▶ [Task statement] Retype the entries below word for word, leaving none out.

▶ [Information]
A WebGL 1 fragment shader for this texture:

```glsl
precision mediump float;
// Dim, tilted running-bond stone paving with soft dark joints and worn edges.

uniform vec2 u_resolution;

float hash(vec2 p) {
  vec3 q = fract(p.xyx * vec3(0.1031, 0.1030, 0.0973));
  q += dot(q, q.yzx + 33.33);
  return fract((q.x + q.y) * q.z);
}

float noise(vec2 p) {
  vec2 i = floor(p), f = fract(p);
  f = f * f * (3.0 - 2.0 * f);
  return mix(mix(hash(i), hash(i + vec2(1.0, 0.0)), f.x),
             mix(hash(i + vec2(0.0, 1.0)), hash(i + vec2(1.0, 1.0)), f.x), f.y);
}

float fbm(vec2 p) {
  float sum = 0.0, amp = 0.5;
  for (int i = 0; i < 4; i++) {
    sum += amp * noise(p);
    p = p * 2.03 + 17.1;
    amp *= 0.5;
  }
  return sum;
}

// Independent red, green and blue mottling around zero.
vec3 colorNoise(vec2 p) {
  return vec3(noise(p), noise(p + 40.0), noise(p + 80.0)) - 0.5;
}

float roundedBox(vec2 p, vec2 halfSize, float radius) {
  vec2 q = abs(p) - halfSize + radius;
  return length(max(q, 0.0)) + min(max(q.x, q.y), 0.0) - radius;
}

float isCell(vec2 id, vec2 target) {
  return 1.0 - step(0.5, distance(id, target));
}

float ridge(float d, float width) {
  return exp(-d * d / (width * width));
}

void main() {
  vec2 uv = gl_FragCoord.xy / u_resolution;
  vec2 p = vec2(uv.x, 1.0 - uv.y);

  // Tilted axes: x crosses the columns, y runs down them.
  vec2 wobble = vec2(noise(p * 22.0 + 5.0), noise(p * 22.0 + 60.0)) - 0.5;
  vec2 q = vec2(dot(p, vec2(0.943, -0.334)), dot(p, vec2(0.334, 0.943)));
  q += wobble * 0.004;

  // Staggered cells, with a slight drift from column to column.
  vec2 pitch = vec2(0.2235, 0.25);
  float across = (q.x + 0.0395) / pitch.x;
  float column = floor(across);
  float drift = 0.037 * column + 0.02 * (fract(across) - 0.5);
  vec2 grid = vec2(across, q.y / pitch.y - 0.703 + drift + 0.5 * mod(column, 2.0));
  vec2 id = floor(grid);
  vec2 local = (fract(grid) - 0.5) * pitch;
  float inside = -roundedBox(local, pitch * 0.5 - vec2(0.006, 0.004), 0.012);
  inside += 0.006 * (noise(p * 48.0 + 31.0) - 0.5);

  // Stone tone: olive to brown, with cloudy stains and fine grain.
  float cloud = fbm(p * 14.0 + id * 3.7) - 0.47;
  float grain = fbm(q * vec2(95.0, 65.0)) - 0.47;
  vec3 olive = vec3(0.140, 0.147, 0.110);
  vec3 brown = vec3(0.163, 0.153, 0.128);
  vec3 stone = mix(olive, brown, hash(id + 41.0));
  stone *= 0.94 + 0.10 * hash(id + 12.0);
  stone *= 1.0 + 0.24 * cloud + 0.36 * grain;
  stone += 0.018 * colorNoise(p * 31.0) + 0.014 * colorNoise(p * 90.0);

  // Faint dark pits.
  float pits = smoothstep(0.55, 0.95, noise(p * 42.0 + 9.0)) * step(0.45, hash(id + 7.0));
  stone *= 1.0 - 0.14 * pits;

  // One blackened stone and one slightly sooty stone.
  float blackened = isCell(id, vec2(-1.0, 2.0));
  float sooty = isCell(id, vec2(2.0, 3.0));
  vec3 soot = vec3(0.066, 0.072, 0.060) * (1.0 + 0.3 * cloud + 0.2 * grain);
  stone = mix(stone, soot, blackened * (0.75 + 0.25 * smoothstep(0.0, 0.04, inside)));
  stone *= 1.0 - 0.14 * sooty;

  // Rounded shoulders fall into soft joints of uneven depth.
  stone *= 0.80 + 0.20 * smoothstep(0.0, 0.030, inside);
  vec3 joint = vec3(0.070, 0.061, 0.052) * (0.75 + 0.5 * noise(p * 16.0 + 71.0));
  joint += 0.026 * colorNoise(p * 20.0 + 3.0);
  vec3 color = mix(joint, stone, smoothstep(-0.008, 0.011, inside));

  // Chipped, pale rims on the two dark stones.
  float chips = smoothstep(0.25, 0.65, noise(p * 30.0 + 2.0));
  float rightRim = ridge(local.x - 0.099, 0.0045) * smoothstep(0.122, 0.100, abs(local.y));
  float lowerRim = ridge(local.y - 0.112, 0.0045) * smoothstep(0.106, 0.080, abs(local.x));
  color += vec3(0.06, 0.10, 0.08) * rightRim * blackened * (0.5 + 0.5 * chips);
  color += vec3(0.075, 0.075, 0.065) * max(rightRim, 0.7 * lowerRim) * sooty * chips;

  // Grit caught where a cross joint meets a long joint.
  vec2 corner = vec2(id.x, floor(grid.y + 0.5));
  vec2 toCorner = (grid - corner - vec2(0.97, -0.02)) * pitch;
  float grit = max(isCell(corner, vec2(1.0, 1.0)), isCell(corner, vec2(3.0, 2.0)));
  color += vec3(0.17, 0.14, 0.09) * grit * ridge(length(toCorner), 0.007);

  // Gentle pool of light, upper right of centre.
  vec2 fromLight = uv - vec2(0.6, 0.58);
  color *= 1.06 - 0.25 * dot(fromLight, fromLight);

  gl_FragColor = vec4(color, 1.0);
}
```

▶ [Exercise solution]
A WebGL 1 fragment shader for this texture:

```glsl
precision mediump float;
// Dim, tilted running-bond stone paving with soft dark joints and worn edges.

uniform vec2 u_resolution;

float hash(vec2 p) {
  vec3 q = fract(p.xyx * vec3(0.1031, 0.1030, 0.0973));
  q += dot(q, q.yzx + 33.33);
  return fract((q.x + q.y) * q.z);
}

float noise(vec2 p) {
  vec2 i = floor(p), f = fract(p);
  f = f * f * (3.0 - 2.0 * f);
  return mix(mix(hash(i), hash(i + vec2(1.0, 0.0)), f.x),
             mix(hash(i + vec2(0.0, 1.0)), hash(i + vec2(1.0, 1.0)), f.x), f.y);
}

float fbm(vec2 p) {
  float sum = 0.0, amp = 0.5;
  for (int i = 0; i < 4; i++) {
    sum += amp * noise(p);
    p = p * 2.03 + 17.1;
    amp *= 0.5;
  }
  return sum;
}

// Independent red, green and blue mottling around zero.
vec3 colorNoise(vec2 p) {
  return vec3(noise(p), noise(p + 40.0), noise(p + 80.0)) - 0.5;
}

float roundedBox(vec2 p, vec2 halfSize, float radius) {
  vec2 q = abs(p) - halfSize + radius;
  return length(max(q, 0.0)) + min(max(q.x, q.y), 0.0) - radius;
}

float isCell(vec2 id, vec2 target) {
  return 1.0 - step(0.5, distance(id, target));
}

float ridge(float d, float width) {
  return exp(-d * d / (width * width));
}

void main() {
  vec2 uv = gl_FragCoord.xy / u_resolution;
  vec2 p = vec2(uv.x, 1.0 - uv.y);

  // Tilted axes: x crosses the columns, y runs down them.
  vec2 wobble = vec2(noise(p * 22.0 + 5.0), noise(p * 22.0 + 60.0)) - 0.5;
  vec2 q = vec2(dot(p, vec2(0.943, -0.334)), dot(p, vec2(0.334, 0.943)));
  q += wobble * 0.004;

  // Staggered cells, with a slight drift from column to column.
  vec2 pitch = vec2(0.2235, 0.25);
  float across = (q.x + 0.0395) / pitch.x;
  float column = floor(across);
  float drift = 0.037 * column + 0.02 * (fract(across) - 0.5);
  vec2 grid = vec2(across, q.y / pitch.y - 0.703 + drift + 0.5 * mod(column, 2.0));
  vec2 id = floor(grid);
  vec2 local = (fract(grid) - 0.5) * pitch;
  float inside = -roundedBox(local, pitch * 0.5 - vec2(0.006, 0.004), 0.012);
  inside += 0.006 * (noise(p * 48.0 + 31.0) - 0.5);

  // Stone tone: olive to brown, with cloudy stains and fine grain.
  float cloud = fbm(p * 14.0 + id * 3.7) - 0.47;
  float grain = fbm(q * vec2(95.0, 65.0)) - 0.47;
  vec3 olive = vec3(0.140, 0.147, 0.110);
  vec3 brown = vec3(0.163, 0.153, 0.128);
  vec3 stone = mix(olive, brown, hash(id + 41.0));
  stone *= 0.94 + 0.10 * hash(id + 12.0);
  stone *= 1.0 + 0.24 * cloud + 0.36 * grain;
  stone += 0.018 * colorNoise(p * 31.0) + 0.014 * colorNoise(p * 90.0);

  // Faint dark pits.
  float pits = smoothstep(0.55, 0.95, noise(p * 42.0 + 9.0)) * step(0.45, hash(id + 7.0));
  stone *= 1.0 - 0.14 * pits;

  // One blackened stone and one slightly sooty stone.
  float blackened = isCell(id, vec2(-1.0, 2.0));
  float sooty = isCell(id, vec2(2.0, 3.0));
  vec3 soot = vec3(0.066, 0.072, 0.060) * (1.0 + 0.3 * cloud + 0.2 * grain);
  stone = mix(stone, soot, blackened * (0.75 + 0.25 * smoothstep(0.0, 0.04, inside)));
  stone *= 1.0 - 0.14 * sooty;

  // Rounded shoulders fall into soft joints of uneven depth.
  stone *= 0.80 + 0.20 * smoothstep(0.0, 0.030, inside);
  vec3 joint = vec3(0.070, 0.061, 0.052) * (0.75 + 0.5 * noise(p * 16.0 + 71.0));
  joint += 0.026 * colorNoise(p * 20.0 + 3.0);
  vec3 color = mix(joint, stone, smoothstep(-0.008, 0.011, inside));

  // Chipped, pale rims on the two dark stones.
  float chips = smoothstep(0.25, 0.65, noise(p * 30.0 + 2.0));
  float rightRim = ridge(local.x - 0.099, 0.0045) * smoothstep(0.122, 0.100, abs(local.y));
  float lowerRim = ridge(local.y - 0.112, 0.0045) * smoothstep(0.106, 0.080, abs(local.x));
  color += vec3(0.06, 0.10, 0.08) * rightRim * blackened * (0.5 + 0.5 * chips);
  color += vec3(0.075, 0.075, 0.065) * max(rightRim, 0.7 * lowerRim) * sooty * chips;

  // Grit caught where a cross joint meets a long joint.
  vec2 corner = vec2(id.x, floor(grid.y + 0.5));
  vec2 toCorner = (grid - corner - vec2(0.97, -0.02)) * pitch;
  float grit = max(isCell(corner, vec2(1.0, 1.0)), isCell(corner, vec2(3.0, 2.0)));
  color += vec3(0.17, 0.14, 0.09) * grit * ridge(length(toCorner), 0.007);

  // Gentle pool of light, upper right of centre.
  vec2 fromLight = uv - vec2(0.6, 0.58);
  color *= 1.06 - 0.25 * dot(fromLight, fromLight);

  gl_FragColor = vec4(color, 1.0);
}
```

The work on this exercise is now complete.